Labeling: The labeling requirement consists of including the name and complete business address of the farm where the produce was grown either on the label of the produce or to display the same information at the point-of-purchase. The labeling requirement will be effective on 1/20/2020.
Specific guidelines about labeling produce:
- Include the name and the business address of the farm where the produce was grown on any food packaging label.
- When food packaging label is not required, display at the point of purchase, the name and complete business address of the farm where the produce was grown, on a label, poster, sign, placard or documents delivered with the produce in the normal course of business, or in the case of Internet sales, in an electronic notice.
- The complete business address must include: street address or post office box, city, state and zip code for domestic farms, and comparable full address information for foreign farms.
As long as a farm satisfies the requirements for records and labeling listed above or the FDA has not withdrawn a qualified exemption then the farm is compliant with the Produce Safety Rule. Qualified exempt farms are not considered “covered farms” by the Rule and consequently they will not be inspected or checked for the practices/standards set in the Rule as covered farms will. Nonetheless, FDA is expecting these farms to grow, harvest, pack, hold and distribute produce under sanitary conditions. Failure to comply with requirements listed is prohibited by the FDA.

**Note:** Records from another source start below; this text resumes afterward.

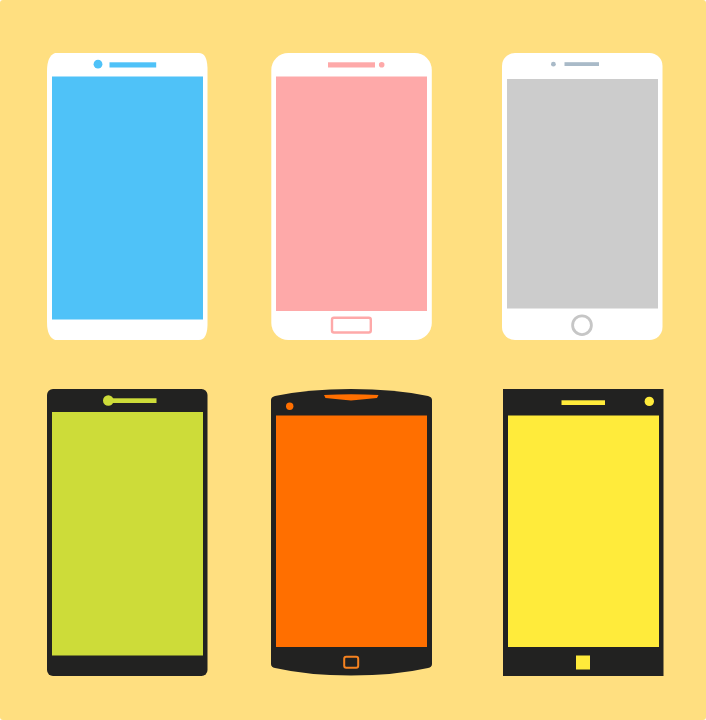
<!DOCTYPE html>
<html lang="en">
<head>
<meta charset="utf-8">
<title>Six smartphones</title>
<style>
:root {
  --backdrop: #ffdf80;
  --white: #ffffff;
  --black: #222221;
  --blue: #4fc2f8;
  --pink: #fea9a9;
  --grey: #cccccc;
  --ring: #c6c6c6;
  --steel: #a9bac8;
  --lime: #cddc39;
  --orange: #ff6f00;
  --orange-line: #f58220;
  --yellow: #ffeb3b;
}
html, body { margin: 0; padding: 0; background: var(--white); overflow: hidden; }
svg { display: block; width: 706px; height: 720px; }
.backdrop { fill: var(--backdrop); }
.body-white { fill: var(--white); }
.body-black { fill: var(--black); }
.blue { fill: var(--blue); }
.pink { fill: var(--pink); }
.grey { fill: var(--grey); }
.steel { fill: var(--steel); }
.lime { fill: var(--lime); }
.orange { fill: var(--orange); }
.yellow { fill: var(--yellow); }
.outline { fill: none; stroke-width: 2.4; }
.outline-pink { stroke: var(--pink); }
.outline-ring { stroke: var(--ring); stroke-width: 2.8; }
.outline-orange { stroke: var(--orange-line); stroke-width: 2; }
</style>
</head>
<body>
<svg viewBox="0 0 706 720" role="img" aria-label="Six flat smartphones in two rows: three white and three black, each with a coloured screen">
  <rect class="backdrop" width="706" height="720" rx="3"/>

  <g id="phone-blue">
    <path class="body-white" d="M55 53H199Q207 53 207.500 68V325Q207 340 199 340H55Q47 337 47 322V71Q47 56 55 53Z"/>
    <rect class="blue" x="52" y="76.500" width="151" height="243"/>
    <circle class="blue" cx="98" cy="64.200" r="4.400"/>
    <rect class="blue" x="109.500" y="62.300" width="46.700" height="5.200"/>
  </g>

  <g id="phone-pink">
    <rect class="body-white" x="271.300" y="53" width="160.500" height="287" rx="17"/>
    <rect class="pink" x="276" y="76.500" width="151" height="234.500"/>
    <rect class="pink" x="328" y="62.300" width="47" height="5.200"/>
    <circle class="pink" cx="381.700" cy="64.800" r="2.800"/>
    <rect class="outline outline-pink" x="332" y="317.700" width="38.800" height="14.800" rx="2"/>
  </g>

  <g id="phone-grey">
    <rect class="body-white" x="502" y="53" width="160.500" height="287" rx="13"/>
    <rect class="grey" x="507" y="79" width="151" height="229.500"/>
    <circle class="steel" cx="553.400" cy="64.200" r="2.400"/>
    <rect class="steel" x="564.500" y="62.200" width="34.500" height="3.800"/>
    <circle class="outline outline-ring" cx="582" cy="325.200" r="9.400"/>
  </g>

  <g id="phone-lime">
    <rect class="body-black" x="47" y="389" width="160.500" height="287" rx="6"/>
    <rect class="lime" x="52" y="412" width="151" height="243.500"/>
    <circle class="lime" cx="108.300" cy="400.500" r="5.300"/>
    <rect class="lime" x="109" y="398.300" width="47.500" height="4.700"/>
  </g>

  <g id="phone-orange">
    <path class="body-black" d="M271 400Q271 397 275 396Q308 389 351 389Q395 389 428 396Q432 397 432 400V664Q432 667 428 668Q395 675.500 351 675.500Q308 675.500 275 668Q271 667 271 664Z"/>
    <rect class="orange" x="276" y="415.500" width="151" height="231.500"/>
    <circle class="orange" cx="289.700" cy="406.200" r="3.700"/>
    <path class="orange" d="M324 395Q351 393.500 378.500 395L377 398Q364 399 351 400.500Q338 399 325.500 398Z"/>
    <rect class="outline outline-orange" x="344.200" y="656.700" width="14" height="11" rx="2"/>
  </g>

  <g id="phone-yellow">
    <rect class="body-black" x="503" y="389" width="160.500" height="287"/>
    <rect class="yellow" x="508" y="415.500" width="151" height="231.500"/>
    <rect class="yellow" x="561.500" y="400.300" width="43.500" height="4.700"/>
    <circle class="yellow" cx="649.300" cy="401.400" r="4.700"/>
    <rect class="yellow" x="576" y="655.500" width="14" height="14"/>
  </g>
</svg>
</body>
</html>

If the farm is not currently implementing good agricultural practices, it is important for the farmer to attend a training session or an educational program to learn about the topic and voluntarily implement practices that reduce the risk of foodborne illness.
Important aspects of Compliance and Enforcement
- FDA can withdraw a qualified exemption if produce has been grown, harvested, packed or held in a farm under such conditions that it is unfit for food or if it has been prepared, packed or held under unsanitary conditions where it can be contaminated with filth or have been rendered injurious to health.
- An exemption can be withdrawn in the event of an active investigation of a foodborne illness outbreak that is directly linked to a farm; or if FDA determines that is necessary to protect the public health and prevent or mitigate a foodborne illness outbreak based on conduct or conditions associated with the farm that are material to the safety of the food.
FDA will have procedures in place to:
- Withdraw exemptions.
- For farms to request a hearing if the qualified exemption has been withdrawn.
- Submit appeals by farms that have lost the qualified exempt status.
- Reinstate qualified exemptions.
This information is not legal advice. It is based on the information published in Subparts A, O, Q and R of the PS Rule. Dated 3/7/2017.